The apparently minimal role of AQPs in water absorption in the colon suggests that other mechanisms are involved. A significant proportion of water absorption occurs at the surface epithelium of both proximal and distal colon although the exact route of water flux is unclear. The process of fecal dehydration occurs against substantial osmotic and hydraulic resistance imposed by feces as their water content is reduced from 95% to 70%. The mechanism by which the colon carries out fecal dehydration is not yet resolved. Several studies have suggested that colonic crypts are the major site of both fluid absorption and agonist-stimulated fluid secretion. Studies by Naftalin et al. using agarose gel cylinders to mimic the hydraulic resistances imposed by feces, as well as optical studies using fluorescent dextrans, indicated that colonic crypts play an important role in colonic fluid absorption. These studies led to a model of fecal dehydration, based on the original Curran and McIntosh model, in which solute absorption by colonic crypts produces a hypertonic pericryptal compartment outside of the crypt lumen ( Fig. 55.5 ). Distal colonic crypts are surrounded by a fenestrated membrane or “sheath” consisting of myofibroblast cells and extracellular matrix components, creating a diffusion barrier to sodium and providing mechanical rigidity to resist collapse of the crypt under negative pressure. Experiments using a fluorescent sodium indicator showed high sodium concentrations in the pericryptal space. The resultant osmotic gradient is proposed to drive water transport from the crypt lumen across a relatively water impermeable barrier, allowing the mouth of the crypt to act as a suction device to absorb water out of fecal material within the colon lumen. Initial evidence for this mechanism was the demonstration by photobleaching experiments of convective fluid flow within crypts. Additional evidence for a role for the “pericryptal sheath” in modulating fluid absorption comes from studies showing that proabsorptive stimuli, such as high plasma rennin-angiotensin II-aldosterone, correlate with a trophic effect on the pericryptal sheath and increased pericryptal sodium concentrations.

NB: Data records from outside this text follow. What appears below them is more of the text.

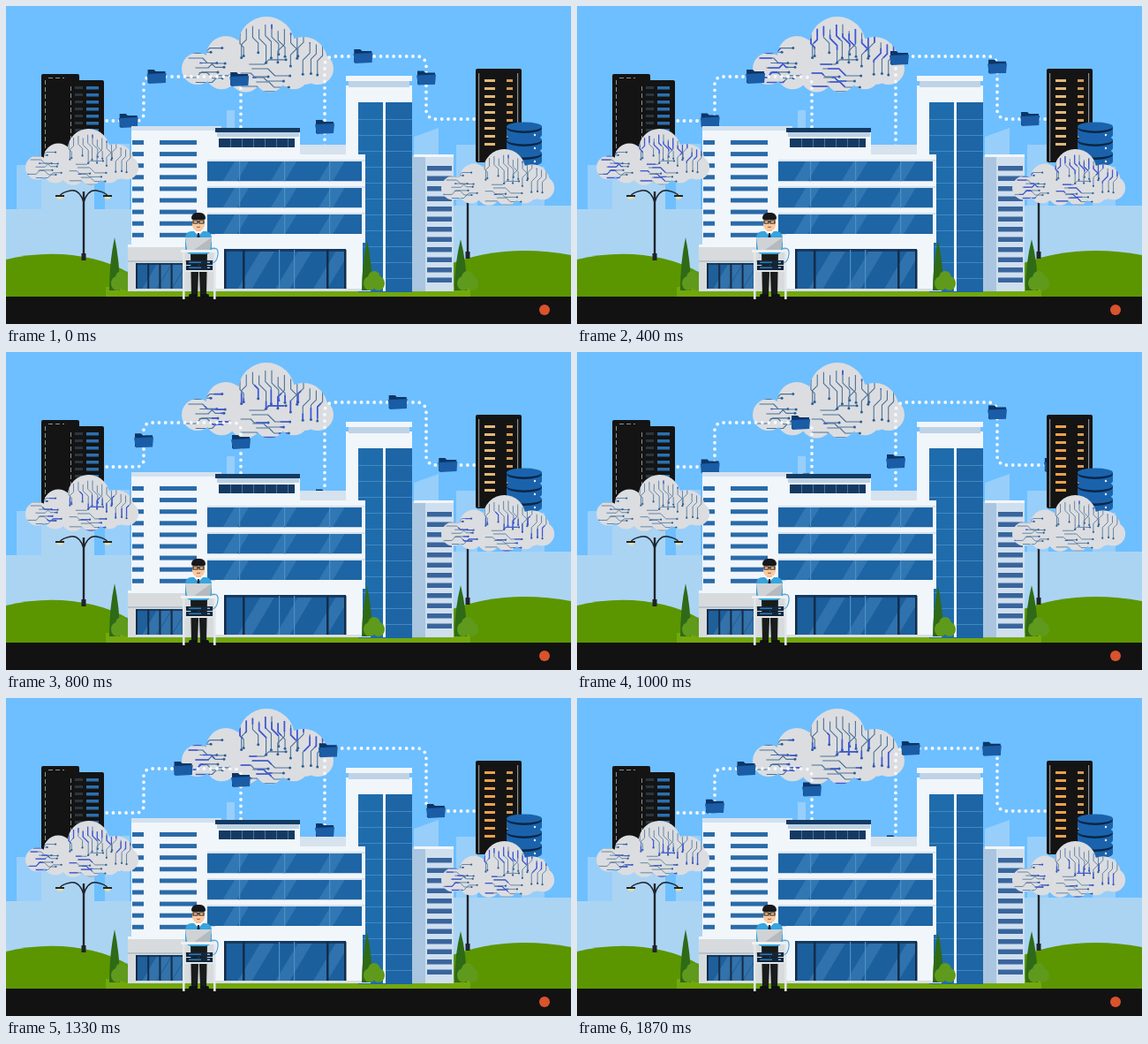
An HTML page with a canvas that plays this animation: 640 by 360 pixels, repeating every 1.94 s.

```html
<!DOCTYPE html>
<html lang="en">
<head>
<meta charset="utf-8">
<title>City cloud network</title>
<style>
html, body { margin: 0; width: 100%; height: 100%; overflow: hidden; background: #111; }
canvas { display: block; width: 640px; height: 360px; }
</style>
</head>
<body>
<canvas id="stage" width="640" height="360"></canvas>
<script>
const LOOP = 1940, TAU = Math.PI * 2;
const c = document.getElementById('stage').getContext('2d');

function box(color, x, y, w, h) {
  c.fillStyle = color;
  c.fillRect(x, y, w, h);
}
function rows(color, x, y, w, h, n, step) {
  for (let i = 0; i < n; i++) box(color, x, y + i * step, w, h);
}
function columns(color, x, y, w, h, n, step) {
  for (let i = 0; i < n; i++) box(color, x + i * step, y, w, h);
}
function fill(color, d) {
  c.fillStyle = color;
  c.fill(new Path2D(d));
}
function stroke(color, width, d) {
  c.strokeStyle = color;
  c.lineWidth = width;
  c.stroke(new Path2D(d));
}
function oval(color, x, y, rx, ry = rx) {
  c.fillStyle = color;
  c.beginPath();
  c.ellipse(x, y, rx, ry, 0, 0, TAU);
  c.fill();
}
function round(color, x, y, w, h, r) {
  c.fillStyle = color;
  c.beginPath();
  c.roundRect(x, y, w, h, r);
  c.fill();
}

// Three folders per route follow each other and repeat every CYCLE steps
const CYCLE = 30;
function route(d, speed, starts) {
  const track = document.createElementNS('http://www.w3.org/2000/svg', 'path');
  track.setAttribute('d', d);
  return { track, speed, starts, line: new Path2D(d), length: track.getTotalLength() };
}
const routes = [
  route('M266 480V88A8 8 0 0 0 258 80H164A8 8 0 0 0 156 88V122A8 8 0 0 1 148 130H70', 10.5, [252, 397.5, 492]),
  route('M361 560V67A10 10 0 0 1 371 57H466A10 10 0 0 1 476 67V118A10 10 0 0 0 486 128H555', 13.2, [238, 423, 542])
];

function folder(x, y) {
  c.save();
  c.translate(x, y);
  fill('#0b3567', 'M-10 -8H-3L-1 -6H10V7H-10Z');
  fill('#1a5ca5', 'M-11 -3L11 -4L10 7L-9 8Z');
  c.restore();
}
function drawRoutes(k) {
  c.save();
  c.strokeStyle = '#f4f9ff';
  c.lineWidth = 3.8;
  c.lineCap = 'round';
  c.setLineDash([0, 7.3]);
  for (const r of routes) c.stroke(r.line);
  c.restore();
  for (const r of routes) {
    const period = r.speed * CYCLE;
    for (const s of r.starts) {
      for (let d = (s + r.speed * k) % period; d < r.length; d += period) {
        const p = r.track.getPointAtLength(d);
        folder(p.x, p.y);
      }
    }
  }
}

let seed = 11;
function rnd(min, max) {
  seed = (seed * 16807) % 2147483647;
  return min + (max - min) * seed / 2147483647;
}

// A row of small lobes along the base, three big ones above
const cloud = new Path2D();
function lobe(x, y, r) {
  cloud.moveTo(x + r, y);
  cloud.arc(x, y, r, 0, TAU);
}
for (let i = 0; i < 6; i++) lobe(18 + i * 27.2, 59 + 9 * Math.sin(Math.PI * i / 5), 18);
lobe(96, 32, 32);
lobe(50, 44, 22);
lobe(138, 50, 27);

// Circuit line: straight, diagonal jog, straight
function trace(x, y, upright) {
  const a = rnd(9, 19), b = rnd(9, 20), e = rnd(4, 8), d = rnd(-1, 1) < 0 ? -e : e;
  const pts = [[0, 0], [a, 0], [a + e, d], [a + e + b, d]]
    .map(([u, v]) => upright ? [x + v, y + u] : [x + u, y + v]);
  const line = new Path2D();
  for (const p of pts) line.lineTo(...p);
  return { line, end: pts[3], length: a + b + e * Math.SQRT2 };
}
const traces = [];
for (let i = 0; i < 8; i++) traces.push(trace(rnd(3, 24), 36 + i * 5.5, false));
for (let i = 0; i < 6; i++) traces.push(trace(rnd(52, 86), 54 + i * 5, false));
for (let i = 0; i < 14; i++) {
  const x = 66 + i * 7.2;
  traces.push(trace(x, rnd(4, 12) + Math.abs(x - 96) * 0.38, true));
}

function drawCloud(x, y, scale, k) {
  const q = k % 15 / 15;
  c.save();
  c.translate(x, y);
  c.scale(scale, scale);
  c.fillStyle = '#dcdde0';
  c.fill(cloud);
  c.clip(cloud);
  c.lineJoin = 'round';
  traces.forEach((t, i) => {
    c.strokeStyle = '#4a7299';
    c.lineWidth = 1.1;
    c.stroke(t.line);
    oval('#2d5f94', ...t.end, 1.5);
    const lag = i * 0.37 % 1 * 0.5;
    const from = Math.max(0, q * 1.6 - 0.35 - lag);
    const to = Math.min(1, q * 1.6 + 0.15 - lag);
    if (to <= from) return;
    c.setLineDash([0, from * t.length, (to - from) * t.length, 999]);
    c.strokeStyle = '#4058d4';
    c.lineWidth = 1.7;
    c.stroke(t.line);
    c.setLineDash([]);
  });
  c.restore();
}

function drawSky() {
  const far = '#98cefa', near = '#abd4f3';
  box('#6dbfff', 0, 0, 640, 360);
  box(far, 12, 180, 30, 120);
  box(far, 112, 156, 28, 140);
  box(far, 250, 118, 9, 30);
  fill(far, 'M462 148L490 138V300H462Z');
  box(far, 510, 157, 24, 140);
  box(far, 584, 182, 26, 110);
  box(near, 0, 230, 142, 70);
  box(near, 40, 196, 60, 90);
  box(near, 500, 226, 140, 70);
}

function drawTowers(k) {
  round('#141414', 40, 77, 43, 100, 2);
  round('#141414', 68, 84, 43, 90, 2);
  c.save();
  c.setLineDash([5, 3]);
  stroke('#8c9094', 1, 'M44.5 84V166M73.5 91V166M48 81.5H66');
  c.restore();
  rows('#2c70b0', 91, 91, 14, 3.5, 9, 8);
  rows('#2a3640', 78, 91, 9, 3, 9, 8);

  const warm = k > 14;
  round('#141414', 532, 71, 52, 106, 2);
  box('#8b8d90', 535, 76, 1.2, 100);
  box('#8b8d90', 579, 76, 1.2, 100);
  rows(warm ? '#f0a04c' : '#e3b878', 542, 83, 12, 3, 9, 9);
  rows('#d59a56', 567, 83, 7, 3, 9, 9);

  for (let y = 168; y > 130; y -= 15) {
    box('#1a63ac', 567, y, 40, 8);
    oval('#1a63ac', 587, y + 8, 20, 6);
    oval('#0c2545', 587, y, 20, 6);
    oval('#1a63ac', 587, y - 1.5, 20, 5);
    oval('#e8f2fb', 599, y + 8, 1.2);
  }
}

function drawLand() {
  fill('#5b9600', 'M0 287Q50 275 98 286Q124 292 142 304V331H0Z');
  fill('#5b9600', 'M500 293Q565 268 640 282V331H500Z');
  box('#72a80c', 113, 318, 413, 12);
  box('#121212', 0, 329, 640, 31);
}

function lamp(x, y, foot) {
  stroke('#20242a', 2.4, `M${x} ${y - 2}V${foot}`);
  for (const s of [-1, 1]) {
    stroke('#20242a', 1.6, `M${x} ${y + 10}Q${x + s * 5} ${y - 5} ${x + s * 15} ${y - 3}T${x + s * 27} ${y + 3}`);
    oval('#f3df9c', x + s * 27, y + 5, 3.5, 1.5);
    box('#20242a', x + s * 27 - 5, y + 2, 10, 2);
  }
  box('#20242a', x - 2.5, foot - 8, 5, 8);
}

function bush(x, y, w) {
  fill('#2f6a17', `M${x} ${y}Q${x + w} ${y + 28} ${x + w} 322H${x - w}Q${x - w} ${y + 28} ${x} ${y}Z`);
  for (let i = 0; i < 3; i++) oval('#5f9a1c', x + 3 + i * 5, 314 - i % 2 * 6, 7, 8);
}

function glass(x, y, w, h, color) {
  c.save();
  c.beginPath();
  c.rect(x, y, w, h);
  c.clip();
  box(color, x, y, w, h);
  for (let i = 0; i < 3; i++) {
    const a = x + w * (0.1 + i * 0.31);
    fill('rgba(130,190,235,.2)', `M${a + h * 0.6} ${y}h16L${a + 16} ${y + h}h-16Z`);
  }
  c.restore();
}

function drawBuilding() {
  const white = '#f1f6fb', shade = '#d6e2ed', blue = '#1d65a5', navy = '#153a62';

  box(white, 142, 136, 102, 140);
  box('#d3e1ee', 142, 136, 102, 5);
  rows('#2a6ba9', 143, 152, 13, 5, 9, 13.1);
  rows('#2a6ba9', 174, 152, 42, 5, 9, 13.1);

  box('#cfdfee', 459, 169, 48, 154);
  box('#a9c5e0', 459, 169, 16, 154);
  box(white, 462, 168, 45, 3);
  rows('#3a659d', 477, 181, 28, 5.5, 12, 11.5);

  box('#d6e2ed', 332, 157, 54, 12);

  box(blue, 399, 106, 61, 218);
  box('#1f6cad', 399, 106, 28, 218);
  rows('#4188bf', 399, 128, 61, 1, 11, 18);
  box(white, 427, 108, 3, 215);
  box(white, 385, 90, 75, 19);
  box('#bed3e6', 388, 84, 69, 8);
  box(white, 385, 79, 75, 6);
  box(white, 385, 106, 14, 62);

  box(white, 238, 140, 95, 28);
  box(navy, 237, 138, 96, 5);
  box('#bcd2e5', 239, 143, 93, 5);
  box(navy, 241, 150, 86, 10);
  columns('#4473a0', 254, 150, 1, 10, 6, 13);

  box(white, 228, 168, 179, 100);
  for (let y = 176; y < 240; y += 30) {
    glass(228, y, 175, 22.5, blue);
    columns('#4a90c6', 264, y, 1.2, 22.5, 3, 51);
    box(shade, 228, y - 2, 179, 2);
  }

  box(white, 237, 258, 167, 65);
  glass(247, 276, 138, 47, '#1c5f9d');
  box(navy, 247, 275, 138, 3);
  for (const x of [247, 268, 363, 383]) box('#142c48', x, 276, 2.5, 47);
  columns('#4a90c6', 309, 276, 1.2, 47, 2, 17);

  box('#d7dbde', 138, 270, 99, 53);
  box(white, 138, 270, 99, 3);
  box('#b9c2c9', 138, 288, 99, 2);
  glass(147, 291, 55, 32, '#1f5f9a');
  box(navy, 147, 291, 55, 2);
  columns('#142c48', 147, 291, 2, 32, 5, 13.2);
  box('#d6dde4', 138, 320, 275, 3);
}

function drawWorker() {
  fill('#191c1a', 'M209 279H228L227 328H220L218.5 290L217 328H210Z');
  round('#101114', 207, 326, 10, 4, 2);
  round('#101114', 220, 326, 10, 4, 2);
  round('#36a4de', 203, 255, 30, 26, 7);
  box('#efbb91', 215, 249, 6, 8);
  fill('#fff', 'M213 255H223L218 260Z');
  fill('#15243a', 'M217 257H219L220 267L218 269L216 267Z');
  round('#f8c99f', 211, 237, 14, 17, 6);
  round('#16181c', 210, 234, 16, 8, [6, 6, 2, 2]);
  stroke('#25201d', 1.1, 'M212 243H217V246H212ZM219 243H224V246H219ZM217 244H219');
  stroke('#a4513a', 1, 'M216 250Q218 251 220 250');

  fill('#cfd3d6', 'M203 262H233L231 276H205Z');
  fill('#b4babf', 'M233 262L231 276H213Z');
  box('#eef0f1', 198, 276, 42, 3);
  columns('#e3e6e8', 200, 279, 2.6, 53, 2, 35);
  box('#e3e6e8', 202, 299, 34, 2);
  rows('#14263b', 204, 288, 30, 5, 2, 6);
  rows('#2c7ab6', 207, 289.5, 14, 1.5, 2, 6);
  rows('#8bb9da', 228, 289.5, 3, 1.5, 2, 6);
  stroke('#4aa0dc', 1.2, 'M232 275Q241 272 240 281T234 291');
}

function draw(t) {
  // 15 steps a second, each starting on a whole 10 ms
  let k = Math.floor(t * 0.015 + 0.05);
  if (Math.round(k * 20 / 3) * 10 > t) k--;
  k = Math.max(0, Math.min(28, k));

  drawSky();
  drawCloud(199, 12, 1, k);
  drawRoutes(k);
  drawTowers(k);
  drawLand();
  lamp(88, 212, 288);
  lamp(523, 212, 286);
  bush(123, 262, 6);
  bush(515, 264, 7);
  drawBuilding();
  bush(409, 265, 6);
  drawCloud(22, 139, 0.745, k);
  drawCloud(493, 162, 0.745, k);
  drawWorker();
  oval('#d9532c', 610, 344, 6);
}

function tick() {
  draw(performance.now() % LOOP);
  requestAnimationFrame(tick);
}
tick();
</script>
</body>
</html>
```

However, though the suction hypothesis is currently the only mechanism proposed to account for fecal dehydration, direct measurements of crypt suction and water permeability are needed to investigate this interesting mechanism further.